++++ Data for analysis

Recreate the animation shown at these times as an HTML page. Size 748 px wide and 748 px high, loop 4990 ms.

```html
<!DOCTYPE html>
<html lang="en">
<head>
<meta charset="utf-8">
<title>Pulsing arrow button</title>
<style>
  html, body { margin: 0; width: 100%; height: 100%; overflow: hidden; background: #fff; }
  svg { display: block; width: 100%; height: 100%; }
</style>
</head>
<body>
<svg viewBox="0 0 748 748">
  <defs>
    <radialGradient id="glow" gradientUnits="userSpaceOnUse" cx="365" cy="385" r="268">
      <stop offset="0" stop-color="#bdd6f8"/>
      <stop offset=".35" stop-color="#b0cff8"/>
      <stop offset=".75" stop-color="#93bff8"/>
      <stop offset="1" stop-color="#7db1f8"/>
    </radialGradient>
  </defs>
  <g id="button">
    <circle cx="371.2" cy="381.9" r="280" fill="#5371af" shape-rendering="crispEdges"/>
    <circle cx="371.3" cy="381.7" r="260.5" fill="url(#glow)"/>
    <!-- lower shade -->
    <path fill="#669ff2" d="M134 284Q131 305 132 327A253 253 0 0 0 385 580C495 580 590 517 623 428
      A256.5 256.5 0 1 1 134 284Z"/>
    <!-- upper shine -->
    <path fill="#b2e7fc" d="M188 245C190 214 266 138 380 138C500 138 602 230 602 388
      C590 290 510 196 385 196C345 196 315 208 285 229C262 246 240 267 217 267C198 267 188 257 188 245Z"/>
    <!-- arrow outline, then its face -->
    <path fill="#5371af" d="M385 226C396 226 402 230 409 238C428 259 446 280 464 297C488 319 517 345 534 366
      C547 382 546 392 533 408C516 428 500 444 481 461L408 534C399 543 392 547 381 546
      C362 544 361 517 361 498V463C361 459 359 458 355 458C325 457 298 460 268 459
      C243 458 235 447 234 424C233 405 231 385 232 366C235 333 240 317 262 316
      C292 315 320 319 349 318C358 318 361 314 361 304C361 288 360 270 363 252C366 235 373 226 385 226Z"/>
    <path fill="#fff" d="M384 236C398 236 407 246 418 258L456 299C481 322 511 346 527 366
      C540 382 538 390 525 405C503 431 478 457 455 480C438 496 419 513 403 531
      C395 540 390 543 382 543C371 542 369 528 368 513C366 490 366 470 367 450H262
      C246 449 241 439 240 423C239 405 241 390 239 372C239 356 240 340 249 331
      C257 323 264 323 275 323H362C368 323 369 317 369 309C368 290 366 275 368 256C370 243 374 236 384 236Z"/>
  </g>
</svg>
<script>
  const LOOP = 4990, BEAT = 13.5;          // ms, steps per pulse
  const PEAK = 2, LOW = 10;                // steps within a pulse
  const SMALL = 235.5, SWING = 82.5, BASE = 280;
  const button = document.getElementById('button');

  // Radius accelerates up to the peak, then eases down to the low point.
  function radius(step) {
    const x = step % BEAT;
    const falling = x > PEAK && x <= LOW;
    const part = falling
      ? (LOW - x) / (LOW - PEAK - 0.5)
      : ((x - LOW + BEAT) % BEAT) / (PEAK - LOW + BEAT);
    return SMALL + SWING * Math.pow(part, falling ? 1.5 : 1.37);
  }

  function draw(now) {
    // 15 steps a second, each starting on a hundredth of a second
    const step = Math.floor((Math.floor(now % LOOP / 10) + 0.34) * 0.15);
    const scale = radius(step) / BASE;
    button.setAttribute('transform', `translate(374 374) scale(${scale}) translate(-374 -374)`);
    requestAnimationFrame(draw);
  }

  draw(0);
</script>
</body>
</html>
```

++++++++
++++ Data for analysis

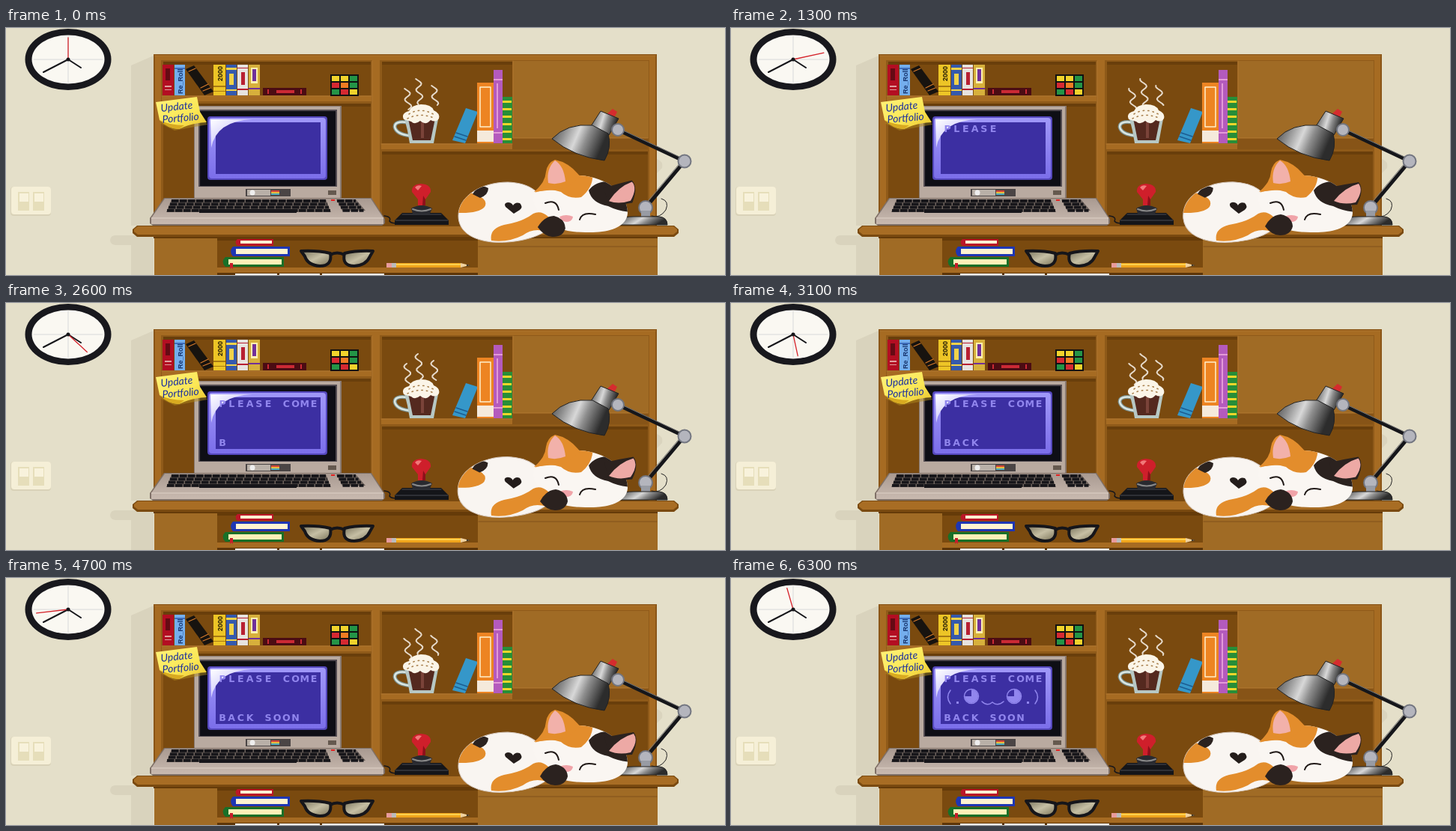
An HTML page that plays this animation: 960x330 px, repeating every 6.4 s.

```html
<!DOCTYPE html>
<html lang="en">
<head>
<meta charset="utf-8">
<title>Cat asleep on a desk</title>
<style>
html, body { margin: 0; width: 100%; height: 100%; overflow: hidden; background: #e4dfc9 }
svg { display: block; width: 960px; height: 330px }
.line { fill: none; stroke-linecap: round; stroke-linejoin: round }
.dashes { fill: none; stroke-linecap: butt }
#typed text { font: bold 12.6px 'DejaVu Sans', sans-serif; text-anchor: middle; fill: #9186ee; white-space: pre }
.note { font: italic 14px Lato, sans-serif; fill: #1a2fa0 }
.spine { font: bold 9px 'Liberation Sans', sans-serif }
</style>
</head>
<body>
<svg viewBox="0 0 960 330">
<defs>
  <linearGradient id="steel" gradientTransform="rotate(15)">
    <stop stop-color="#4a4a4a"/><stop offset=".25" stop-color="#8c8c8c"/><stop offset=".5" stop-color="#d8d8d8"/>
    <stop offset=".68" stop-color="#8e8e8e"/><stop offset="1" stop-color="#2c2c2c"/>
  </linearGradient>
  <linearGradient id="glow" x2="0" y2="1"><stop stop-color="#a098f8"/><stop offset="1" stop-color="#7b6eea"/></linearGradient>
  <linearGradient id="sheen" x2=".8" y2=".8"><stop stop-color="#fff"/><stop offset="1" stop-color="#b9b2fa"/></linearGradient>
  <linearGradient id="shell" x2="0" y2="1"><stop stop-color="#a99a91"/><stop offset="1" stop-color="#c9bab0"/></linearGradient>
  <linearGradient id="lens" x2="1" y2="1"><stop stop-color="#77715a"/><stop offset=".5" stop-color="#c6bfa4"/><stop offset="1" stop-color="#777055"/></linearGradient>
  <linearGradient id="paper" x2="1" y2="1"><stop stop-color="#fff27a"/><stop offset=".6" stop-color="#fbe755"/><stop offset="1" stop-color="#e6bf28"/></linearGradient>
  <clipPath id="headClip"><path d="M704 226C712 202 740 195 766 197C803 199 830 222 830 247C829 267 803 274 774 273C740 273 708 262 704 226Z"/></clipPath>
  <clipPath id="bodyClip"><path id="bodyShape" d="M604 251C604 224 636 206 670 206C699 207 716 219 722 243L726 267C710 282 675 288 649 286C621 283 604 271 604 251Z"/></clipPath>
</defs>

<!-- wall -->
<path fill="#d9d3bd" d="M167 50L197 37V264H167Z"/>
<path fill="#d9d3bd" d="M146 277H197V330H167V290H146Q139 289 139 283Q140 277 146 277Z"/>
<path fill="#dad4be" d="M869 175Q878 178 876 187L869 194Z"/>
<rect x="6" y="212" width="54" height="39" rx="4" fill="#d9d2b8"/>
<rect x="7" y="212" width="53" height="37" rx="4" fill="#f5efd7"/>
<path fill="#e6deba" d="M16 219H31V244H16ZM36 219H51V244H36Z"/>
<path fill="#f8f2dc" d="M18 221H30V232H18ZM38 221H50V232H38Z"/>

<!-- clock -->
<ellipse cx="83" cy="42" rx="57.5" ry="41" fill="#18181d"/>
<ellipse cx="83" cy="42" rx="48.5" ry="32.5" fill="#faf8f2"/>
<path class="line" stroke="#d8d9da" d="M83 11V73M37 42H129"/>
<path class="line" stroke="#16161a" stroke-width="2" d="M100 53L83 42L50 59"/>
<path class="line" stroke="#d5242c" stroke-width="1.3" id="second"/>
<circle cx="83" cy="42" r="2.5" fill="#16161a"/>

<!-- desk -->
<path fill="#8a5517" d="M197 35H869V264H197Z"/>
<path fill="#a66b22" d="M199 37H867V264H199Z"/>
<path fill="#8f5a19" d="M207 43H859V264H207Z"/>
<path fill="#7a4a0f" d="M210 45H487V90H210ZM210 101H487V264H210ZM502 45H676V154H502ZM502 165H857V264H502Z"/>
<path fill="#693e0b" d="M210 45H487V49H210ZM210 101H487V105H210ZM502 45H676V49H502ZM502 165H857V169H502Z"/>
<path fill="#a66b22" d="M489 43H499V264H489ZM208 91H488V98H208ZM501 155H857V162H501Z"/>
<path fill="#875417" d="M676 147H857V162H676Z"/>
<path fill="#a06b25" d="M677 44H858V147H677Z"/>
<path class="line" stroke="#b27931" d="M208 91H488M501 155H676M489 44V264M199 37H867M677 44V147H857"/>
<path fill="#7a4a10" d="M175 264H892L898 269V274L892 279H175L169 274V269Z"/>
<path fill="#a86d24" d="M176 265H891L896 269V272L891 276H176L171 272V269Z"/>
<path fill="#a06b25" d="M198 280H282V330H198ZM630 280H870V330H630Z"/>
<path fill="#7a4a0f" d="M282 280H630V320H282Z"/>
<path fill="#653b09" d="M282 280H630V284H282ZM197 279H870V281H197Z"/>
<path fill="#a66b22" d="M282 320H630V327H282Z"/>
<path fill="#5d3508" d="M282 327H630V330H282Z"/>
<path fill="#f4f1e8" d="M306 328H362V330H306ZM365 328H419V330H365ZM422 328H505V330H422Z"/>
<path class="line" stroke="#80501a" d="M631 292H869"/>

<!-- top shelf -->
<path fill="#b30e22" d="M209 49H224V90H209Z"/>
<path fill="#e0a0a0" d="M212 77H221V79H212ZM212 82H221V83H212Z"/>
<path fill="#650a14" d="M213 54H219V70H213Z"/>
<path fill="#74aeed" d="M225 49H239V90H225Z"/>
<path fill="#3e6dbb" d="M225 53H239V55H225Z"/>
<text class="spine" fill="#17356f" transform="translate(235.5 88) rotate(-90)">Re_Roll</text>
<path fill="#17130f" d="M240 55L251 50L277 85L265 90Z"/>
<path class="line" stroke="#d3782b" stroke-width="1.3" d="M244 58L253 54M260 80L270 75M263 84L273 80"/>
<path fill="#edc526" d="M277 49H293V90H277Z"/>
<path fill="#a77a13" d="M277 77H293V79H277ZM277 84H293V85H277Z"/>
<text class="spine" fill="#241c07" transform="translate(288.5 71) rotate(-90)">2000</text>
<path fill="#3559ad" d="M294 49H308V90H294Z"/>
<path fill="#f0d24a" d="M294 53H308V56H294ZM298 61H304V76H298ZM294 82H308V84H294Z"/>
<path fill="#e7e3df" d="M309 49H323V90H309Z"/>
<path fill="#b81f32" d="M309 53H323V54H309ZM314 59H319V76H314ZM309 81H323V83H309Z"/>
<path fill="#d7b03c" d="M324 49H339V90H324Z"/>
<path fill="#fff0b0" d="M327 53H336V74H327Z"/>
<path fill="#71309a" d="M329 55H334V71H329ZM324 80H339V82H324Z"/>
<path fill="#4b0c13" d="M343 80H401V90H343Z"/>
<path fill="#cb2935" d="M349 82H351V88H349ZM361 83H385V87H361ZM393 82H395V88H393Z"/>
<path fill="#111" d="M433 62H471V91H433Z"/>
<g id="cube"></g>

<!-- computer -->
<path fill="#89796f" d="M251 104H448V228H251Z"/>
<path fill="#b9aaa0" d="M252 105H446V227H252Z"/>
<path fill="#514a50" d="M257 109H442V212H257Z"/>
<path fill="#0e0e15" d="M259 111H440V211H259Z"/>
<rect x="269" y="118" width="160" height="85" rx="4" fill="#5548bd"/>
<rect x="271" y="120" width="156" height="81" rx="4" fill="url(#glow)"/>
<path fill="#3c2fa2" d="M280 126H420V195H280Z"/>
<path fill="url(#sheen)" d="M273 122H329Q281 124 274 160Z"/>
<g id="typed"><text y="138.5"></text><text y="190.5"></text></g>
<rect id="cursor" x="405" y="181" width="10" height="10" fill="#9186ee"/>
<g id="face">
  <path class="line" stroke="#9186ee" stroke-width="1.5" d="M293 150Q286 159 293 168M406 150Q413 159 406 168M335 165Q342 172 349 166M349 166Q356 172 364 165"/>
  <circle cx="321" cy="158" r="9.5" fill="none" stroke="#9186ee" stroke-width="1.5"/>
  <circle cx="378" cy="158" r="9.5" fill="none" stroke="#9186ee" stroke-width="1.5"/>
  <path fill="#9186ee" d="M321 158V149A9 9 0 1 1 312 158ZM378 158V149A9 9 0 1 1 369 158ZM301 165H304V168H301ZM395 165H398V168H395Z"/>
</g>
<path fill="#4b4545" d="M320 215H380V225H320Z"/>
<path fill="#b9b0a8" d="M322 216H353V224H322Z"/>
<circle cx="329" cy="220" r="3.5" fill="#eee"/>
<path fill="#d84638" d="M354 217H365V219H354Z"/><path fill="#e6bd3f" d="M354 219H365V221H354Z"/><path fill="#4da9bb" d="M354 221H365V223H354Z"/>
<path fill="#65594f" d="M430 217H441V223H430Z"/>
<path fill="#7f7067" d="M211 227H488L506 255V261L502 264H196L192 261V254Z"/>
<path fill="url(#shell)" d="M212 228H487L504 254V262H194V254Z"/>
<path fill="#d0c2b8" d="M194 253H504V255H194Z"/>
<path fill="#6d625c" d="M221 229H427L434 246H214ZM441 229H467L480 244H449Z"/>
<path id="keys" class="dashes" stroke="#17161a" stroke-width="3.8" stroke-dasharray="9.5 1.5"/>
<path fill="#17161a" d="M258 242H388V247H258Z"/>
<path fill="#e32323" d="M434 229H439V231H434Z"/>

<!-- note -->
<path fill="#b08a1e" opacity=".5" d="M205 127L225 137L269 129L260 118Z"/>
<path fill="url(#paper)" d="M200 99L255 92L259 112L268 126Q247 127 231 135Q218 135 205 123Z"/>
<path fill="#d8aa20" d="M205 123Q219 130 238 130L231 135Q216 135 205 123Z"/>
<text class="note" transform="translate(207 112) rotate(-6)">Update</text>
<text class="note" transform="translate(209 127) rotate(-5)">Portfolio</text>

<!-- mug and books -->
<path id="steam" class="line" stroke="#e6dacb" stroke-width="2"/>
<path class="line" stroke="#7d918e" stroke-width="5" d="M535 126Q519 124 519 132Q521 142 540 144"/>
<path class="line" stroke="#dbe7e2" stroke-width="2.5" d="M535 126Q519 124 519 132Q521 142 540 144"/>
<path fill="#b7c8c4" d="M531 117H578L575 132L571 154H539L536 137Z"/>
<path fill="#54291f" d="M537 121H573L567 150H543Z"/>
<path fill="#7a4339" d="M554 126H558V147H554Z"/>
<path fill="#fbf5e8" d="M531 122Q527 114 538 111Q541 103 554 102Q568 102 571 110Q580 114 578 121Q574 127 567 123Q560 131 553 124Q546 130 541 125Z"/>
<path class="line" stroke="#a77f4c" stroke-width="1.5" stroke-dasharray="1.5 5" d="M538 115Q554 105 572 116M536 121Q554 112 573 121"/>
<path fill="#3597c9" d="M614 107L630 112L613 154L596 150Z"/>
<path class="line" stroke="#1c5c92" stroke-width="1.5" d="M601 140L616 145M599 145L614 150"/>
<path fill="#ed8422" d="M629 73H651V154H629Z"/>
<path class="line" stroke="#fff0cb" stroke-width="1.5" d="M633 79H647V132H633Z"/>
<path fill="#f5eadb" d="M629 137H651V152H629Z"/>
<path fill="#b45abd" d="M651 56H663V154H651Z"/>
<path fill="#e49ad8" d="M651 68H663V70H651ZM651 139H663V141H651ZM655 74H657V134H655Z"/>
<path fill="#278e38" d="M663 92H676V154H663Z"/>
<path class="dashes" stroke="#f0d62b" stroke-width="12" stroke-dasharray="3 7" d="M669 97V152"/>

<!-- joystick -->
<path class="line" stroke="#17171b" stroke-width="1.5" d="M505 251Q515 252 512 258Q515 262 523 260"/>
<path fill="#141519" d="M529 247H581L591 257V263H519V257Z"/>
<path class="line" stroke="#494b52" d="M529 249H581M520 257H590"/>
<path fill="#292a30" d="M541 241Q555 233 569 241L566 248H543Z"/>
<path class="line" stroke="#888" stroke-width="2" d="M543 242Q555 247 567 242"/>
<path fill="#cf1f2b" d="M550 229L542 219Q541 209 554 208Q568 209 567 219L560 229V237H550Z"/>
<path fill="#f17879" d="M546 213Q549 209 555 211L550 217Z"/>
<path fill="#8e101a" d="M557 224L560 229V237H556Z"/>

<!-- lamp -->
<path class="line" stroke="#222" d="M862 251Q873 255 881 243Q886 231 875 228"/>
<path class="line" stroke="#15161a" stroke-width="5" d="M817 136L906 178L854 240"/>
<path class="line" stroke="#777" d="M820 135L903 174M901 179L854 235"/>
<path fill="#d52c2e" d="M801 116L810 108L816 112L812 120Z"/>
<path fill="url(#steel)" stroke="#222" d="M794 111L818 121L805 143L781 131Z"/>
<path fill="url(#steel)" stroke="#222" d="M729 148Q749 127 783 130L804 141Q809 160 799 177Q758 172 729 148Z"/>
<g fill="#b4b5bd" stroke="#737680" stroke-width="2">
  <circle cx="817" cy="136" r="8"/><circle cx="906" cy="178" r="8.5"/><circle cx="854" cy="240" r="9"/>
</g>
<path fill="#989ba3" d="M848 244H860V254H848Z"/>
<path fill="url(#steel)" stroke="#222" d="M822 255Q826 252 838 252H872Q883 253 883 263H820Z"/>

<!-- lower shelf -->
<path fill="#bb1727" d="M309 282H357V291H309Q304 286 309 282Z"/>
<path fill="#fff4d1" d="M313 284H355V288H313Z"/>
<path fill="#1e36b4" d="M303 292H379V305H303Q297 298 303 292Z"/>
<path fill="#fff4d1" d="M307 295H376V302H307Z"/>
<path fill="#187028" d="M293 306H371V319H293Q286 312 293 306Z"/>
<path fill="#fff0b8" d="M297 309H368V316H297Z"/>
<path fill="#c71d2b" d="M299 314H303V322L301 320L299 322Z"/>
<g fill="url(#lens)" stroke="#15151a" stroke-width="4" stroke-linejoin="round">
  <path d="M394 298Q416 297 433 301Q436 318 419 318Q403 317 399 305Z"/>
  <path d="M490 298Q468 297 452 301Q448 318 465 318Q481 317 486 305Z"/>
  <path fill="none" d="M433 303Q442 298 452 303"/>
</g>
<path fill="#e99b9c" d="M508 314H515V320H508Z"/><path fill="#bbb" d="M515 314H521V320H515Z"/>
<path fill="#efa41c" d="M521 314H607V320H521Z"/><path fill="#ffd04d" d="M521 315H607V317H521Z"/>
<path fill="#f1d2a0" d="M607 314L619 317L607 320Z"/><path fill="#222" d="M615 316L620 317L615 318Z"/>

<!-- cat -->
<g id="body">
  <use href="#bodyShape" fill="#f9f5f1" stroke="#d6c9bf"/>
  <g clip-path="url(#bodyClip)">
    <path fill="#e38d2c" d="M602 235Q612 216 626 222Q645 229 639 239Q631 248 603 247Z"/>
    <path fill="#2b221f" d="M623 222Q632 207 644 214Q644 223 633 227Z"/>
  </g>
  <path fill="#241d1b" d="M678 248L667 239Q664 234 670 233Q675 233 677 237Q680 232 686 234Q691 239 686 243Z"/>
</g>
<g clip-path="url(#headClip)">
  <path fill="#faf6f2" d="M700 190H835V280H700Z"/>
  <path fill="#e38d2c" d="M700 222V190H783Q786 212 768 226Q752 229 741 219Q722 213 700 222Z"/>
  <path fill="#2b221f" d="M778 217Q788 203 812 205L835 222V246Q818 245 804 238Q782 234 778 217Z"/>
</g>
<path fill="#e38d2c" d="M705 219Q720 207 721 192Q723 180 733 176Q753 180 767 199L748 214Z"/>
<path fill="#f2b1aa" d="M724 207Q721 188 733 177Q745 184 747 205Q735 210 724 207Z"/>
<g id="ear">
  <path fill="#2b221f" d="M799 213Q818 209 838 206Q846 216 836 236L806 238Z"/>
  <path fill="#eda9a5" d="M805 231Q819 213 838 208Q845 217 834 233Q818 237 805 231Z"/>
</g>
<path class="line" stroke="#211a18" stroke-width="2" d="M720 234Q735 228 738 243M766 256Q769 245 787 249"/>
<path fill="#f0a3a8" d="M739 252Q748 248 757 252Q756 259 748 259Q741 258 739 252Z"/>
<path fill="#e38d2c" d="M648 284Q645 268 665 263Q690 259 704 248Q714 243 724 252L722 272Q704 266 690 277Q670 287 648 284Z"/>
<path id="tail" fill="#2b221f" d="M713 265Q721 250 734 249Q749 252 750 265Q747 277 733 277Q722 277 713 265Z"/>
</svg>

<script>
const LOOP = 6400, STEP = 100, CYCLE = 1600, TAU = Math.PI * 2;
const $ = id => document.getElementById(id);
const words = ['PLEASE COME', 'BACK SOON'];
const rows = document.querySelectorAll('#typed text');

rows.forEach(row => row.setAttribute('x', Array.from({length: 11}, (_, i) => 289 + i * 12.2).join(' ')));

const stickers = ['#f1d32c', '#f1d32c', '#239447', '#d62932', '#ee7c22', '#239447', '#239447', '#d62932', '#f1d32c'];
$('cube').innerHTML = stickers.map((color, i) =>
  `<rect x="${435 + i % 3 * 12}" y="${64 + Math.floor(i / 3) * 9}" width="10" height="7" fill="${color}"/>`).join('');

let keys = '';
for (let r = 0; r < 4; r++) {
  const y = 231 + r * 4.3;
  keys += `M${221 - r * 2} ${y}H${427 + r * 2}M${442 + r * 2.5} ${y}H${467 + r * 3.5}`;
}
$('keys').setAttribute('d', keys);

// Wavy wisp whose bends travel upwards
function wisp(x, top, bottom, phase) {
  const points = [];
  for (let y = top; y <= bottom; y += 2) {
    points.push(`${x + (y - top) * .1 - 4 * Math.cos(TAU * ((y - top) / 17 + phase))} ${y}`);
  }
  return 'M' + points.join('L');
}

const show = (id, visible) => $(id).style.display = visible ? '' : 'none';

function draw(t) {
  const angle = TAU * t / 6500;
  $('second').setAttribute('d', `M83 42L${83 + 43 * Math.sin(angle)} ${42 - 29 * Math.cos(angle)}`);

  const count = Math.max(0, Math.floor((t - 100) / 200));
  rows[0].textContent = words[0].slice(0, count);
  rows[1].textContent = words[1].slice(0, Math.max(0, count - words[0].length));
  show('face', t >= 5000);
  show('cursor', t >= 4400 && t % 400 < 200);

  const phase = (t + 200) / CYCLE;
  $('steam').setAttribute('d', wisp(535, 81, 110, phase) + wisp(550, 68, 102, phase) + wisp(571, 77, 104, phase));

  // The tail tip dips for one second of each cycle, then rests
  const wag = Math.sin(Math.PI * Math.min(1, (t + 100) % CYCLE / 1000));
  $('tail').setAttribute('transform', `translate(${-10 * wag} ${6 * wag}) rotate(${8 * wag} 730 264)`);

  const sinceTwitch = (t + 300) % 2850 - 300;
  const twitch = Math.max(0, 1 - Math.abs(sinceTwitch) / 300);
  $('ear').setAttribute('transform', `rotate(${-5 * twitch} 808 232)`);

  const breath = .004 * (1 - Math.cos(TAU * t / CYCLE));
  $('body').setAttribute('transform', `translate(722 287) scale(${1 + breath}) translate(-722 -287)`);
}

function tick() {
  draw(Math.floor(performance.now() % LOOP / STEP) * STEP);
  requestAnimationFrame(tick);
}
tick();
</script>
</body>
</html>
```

++++++++

#### What to do
Which lines of the records above contain the word "function"? Report each one.

#### Response to this exercise
  function radius(step) {
  function draw(now) {
function wisp(x, top, bottom, phase) {
function draw(t) {
function tick() {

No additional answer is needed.